#### ACTION ITEM:
Whenever the word "smoothstep" turns up in a line of the data below, copy that line.

#### DATA SUPPLIED:
((

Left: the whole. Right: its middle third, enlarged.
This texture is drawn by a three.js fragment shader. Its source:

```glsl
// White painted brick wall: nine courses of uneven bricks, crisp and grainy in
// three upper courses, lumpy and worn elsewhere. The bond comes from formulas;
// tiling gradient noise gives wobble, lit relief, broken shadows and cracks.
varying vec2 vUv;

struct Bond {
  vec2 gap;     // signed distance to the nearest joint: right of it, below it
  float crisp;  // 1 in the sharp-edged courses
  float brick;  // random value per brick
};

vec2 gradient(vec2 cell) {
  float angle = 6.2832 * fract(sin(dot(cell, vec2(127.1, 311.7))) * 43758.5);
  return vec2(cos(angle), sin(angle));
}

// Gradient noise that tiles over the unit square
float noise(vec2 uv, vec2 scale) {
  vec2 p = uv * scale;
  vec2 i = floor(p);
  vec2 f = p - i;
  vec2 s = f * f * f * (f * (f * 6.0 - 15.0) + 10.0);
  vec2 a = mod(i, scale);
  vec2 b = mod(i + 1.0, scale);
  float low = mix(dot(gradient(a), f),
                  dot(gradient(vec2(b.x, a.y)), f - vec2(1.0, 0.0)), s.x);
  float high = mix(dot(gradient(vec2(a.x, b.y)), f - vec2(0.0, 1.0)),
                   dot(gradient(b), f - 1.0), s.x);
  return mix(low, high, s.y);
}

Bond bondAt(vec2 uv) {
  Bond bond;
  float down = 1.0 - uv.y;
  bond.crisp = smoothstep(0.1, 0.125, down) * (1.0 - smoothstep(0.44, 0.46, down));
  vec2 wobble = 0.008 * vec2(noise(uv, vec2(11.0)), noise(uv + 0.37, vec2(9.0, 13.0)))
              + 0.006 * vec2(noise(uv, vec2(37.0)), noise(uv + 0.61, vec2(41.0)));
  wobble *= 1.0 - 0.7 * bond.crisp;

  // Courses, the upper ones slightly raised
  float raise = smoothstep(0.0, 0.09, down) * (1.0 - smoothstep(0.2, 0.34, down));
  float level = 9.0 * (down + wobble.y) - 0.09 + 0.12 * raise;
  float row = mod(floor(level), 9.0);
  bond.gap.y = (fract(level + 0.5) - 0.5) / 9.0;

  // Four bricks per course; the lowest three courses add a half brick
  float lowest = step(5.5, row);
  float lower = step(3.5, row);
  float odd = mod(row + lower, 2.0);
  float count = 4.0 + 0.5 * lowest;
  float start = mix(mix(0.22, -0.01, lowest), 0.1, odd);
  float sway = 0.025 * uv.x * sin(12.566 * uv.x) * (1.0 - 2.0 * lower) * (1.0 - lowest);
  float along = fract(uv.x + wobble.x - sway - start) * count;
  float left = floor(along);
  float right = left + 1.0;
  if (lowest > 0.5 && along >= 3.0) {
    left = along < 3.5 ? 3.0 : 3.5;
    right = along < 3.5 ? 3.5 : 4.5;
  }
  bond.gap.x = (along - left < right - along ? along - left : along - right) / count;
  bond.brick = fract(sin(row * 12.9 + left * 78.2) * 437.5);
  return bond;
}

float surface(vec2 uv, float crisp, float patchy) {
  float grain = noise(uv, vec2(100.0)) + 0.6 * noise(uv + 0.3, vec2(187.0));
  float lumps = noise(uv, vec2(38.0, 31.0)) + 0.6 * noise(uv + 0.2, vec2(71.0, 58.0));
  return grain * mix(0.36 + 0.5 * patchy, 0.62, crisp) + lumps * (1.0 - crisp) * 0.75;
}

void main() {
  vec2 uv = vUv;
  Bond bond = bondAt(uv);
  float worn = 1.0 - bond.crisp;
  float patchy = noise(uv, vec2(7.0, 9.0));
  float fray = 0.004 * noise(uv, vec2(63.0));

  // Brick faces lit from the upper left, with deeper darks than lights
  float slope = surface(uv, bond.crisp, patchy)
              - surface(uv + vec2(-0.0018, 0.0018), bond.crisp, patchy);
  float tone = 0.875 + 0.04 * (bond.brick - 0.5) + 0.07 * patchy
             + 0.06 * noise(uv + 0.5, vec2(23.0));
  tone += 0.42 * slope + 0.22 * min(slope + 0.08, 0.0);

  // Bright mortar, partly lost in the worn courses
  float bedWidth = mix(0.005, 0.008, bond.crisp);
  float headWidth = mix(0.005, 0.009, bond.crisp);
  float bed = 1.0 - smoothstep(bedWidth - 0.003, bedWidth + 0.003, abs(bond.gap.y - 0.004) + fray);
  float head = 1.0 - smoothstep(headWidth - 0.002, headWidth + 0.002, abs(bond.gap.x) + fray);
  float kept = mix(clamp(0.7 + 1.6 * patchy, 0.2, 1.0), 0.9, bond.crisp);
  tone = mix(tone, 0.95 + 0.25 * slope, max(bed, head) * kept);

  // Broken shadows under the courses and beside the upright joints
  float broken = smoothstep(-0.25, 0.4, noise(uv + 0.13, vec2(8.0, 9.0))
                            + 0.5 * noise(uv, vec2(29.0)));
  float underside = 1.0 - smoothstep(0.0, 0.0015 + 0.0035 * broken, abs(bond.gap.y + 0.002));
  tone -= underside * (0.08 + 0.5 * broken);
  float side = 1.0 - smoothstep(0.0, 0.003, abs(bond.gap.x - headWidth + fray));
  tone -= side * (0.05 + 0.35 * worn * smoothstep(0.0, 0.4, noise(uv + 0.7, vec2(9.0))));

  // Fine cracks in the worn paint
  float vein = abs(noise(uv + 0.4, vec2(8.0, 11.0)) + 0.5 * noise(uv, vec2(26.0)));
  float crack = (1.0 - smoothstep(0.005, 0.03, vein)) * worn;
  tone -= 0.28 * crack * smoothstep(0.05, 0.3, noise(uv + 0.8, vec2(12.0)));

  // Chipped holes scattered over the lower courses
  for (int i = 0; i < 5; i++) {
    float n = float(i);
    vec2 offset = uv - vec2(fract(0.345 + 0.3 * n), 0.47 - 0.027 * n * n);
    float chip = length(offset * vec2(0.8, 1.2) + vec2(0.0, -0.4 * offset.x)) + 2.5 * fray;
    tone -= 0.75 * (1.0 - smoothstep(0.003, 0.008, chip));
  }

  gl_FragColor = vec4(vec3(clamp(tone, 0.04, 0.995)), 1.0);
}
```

))

#### SOLUTION FOR THIS PROBLEM:
  bond.crisp = smoothstep(0.1, 0.125, down) * (1.0 - smoothstep(0.44, 0.46, down));
  float raise = smoothstep(0.0, 0.09, down) * (1.0 - smoothstep(0.2, 0.34, down));
  float bed = 1.0 - smoothstep(bedWidth - 0.003, bedWidth + 0.003, abs(bond.gap.y - 0.004) + fray);
  float head = 1.0 - smoothstep(headWidth - 0.002, headWidth + 0.002, abs(bond.gap.x) + fray);
  float broken = smoothstep(-0.25, 0.4, noise(uv + 0.13, vec2(8.0, 9.0))
  float underside = 1.0 - smoothstep(0.0, 0.0015 + 0.0035 * broken, abs(bond.gap.y + 0.002));
  float side = 1.0 - smoothstep(0.0, 0.003, abs(bond.gap.x - headWidth + fray));
  tone -= side * (0.05 + 0.35 * worn * smoothstep(0.0, 0.4, noise(uv + 0.7, vec2(9.0))));
  float crack = (1.0 - smoothstep(0.005, 0.03, vein)) * worn;
  tone -= 0.28 * crack * smoothstep(0.05, 0.3, noise(uv + 0.8, vec2(12.0)));
    tone -= 0.75 * (1.0 - smoothstep(0.003, 0.008, chip));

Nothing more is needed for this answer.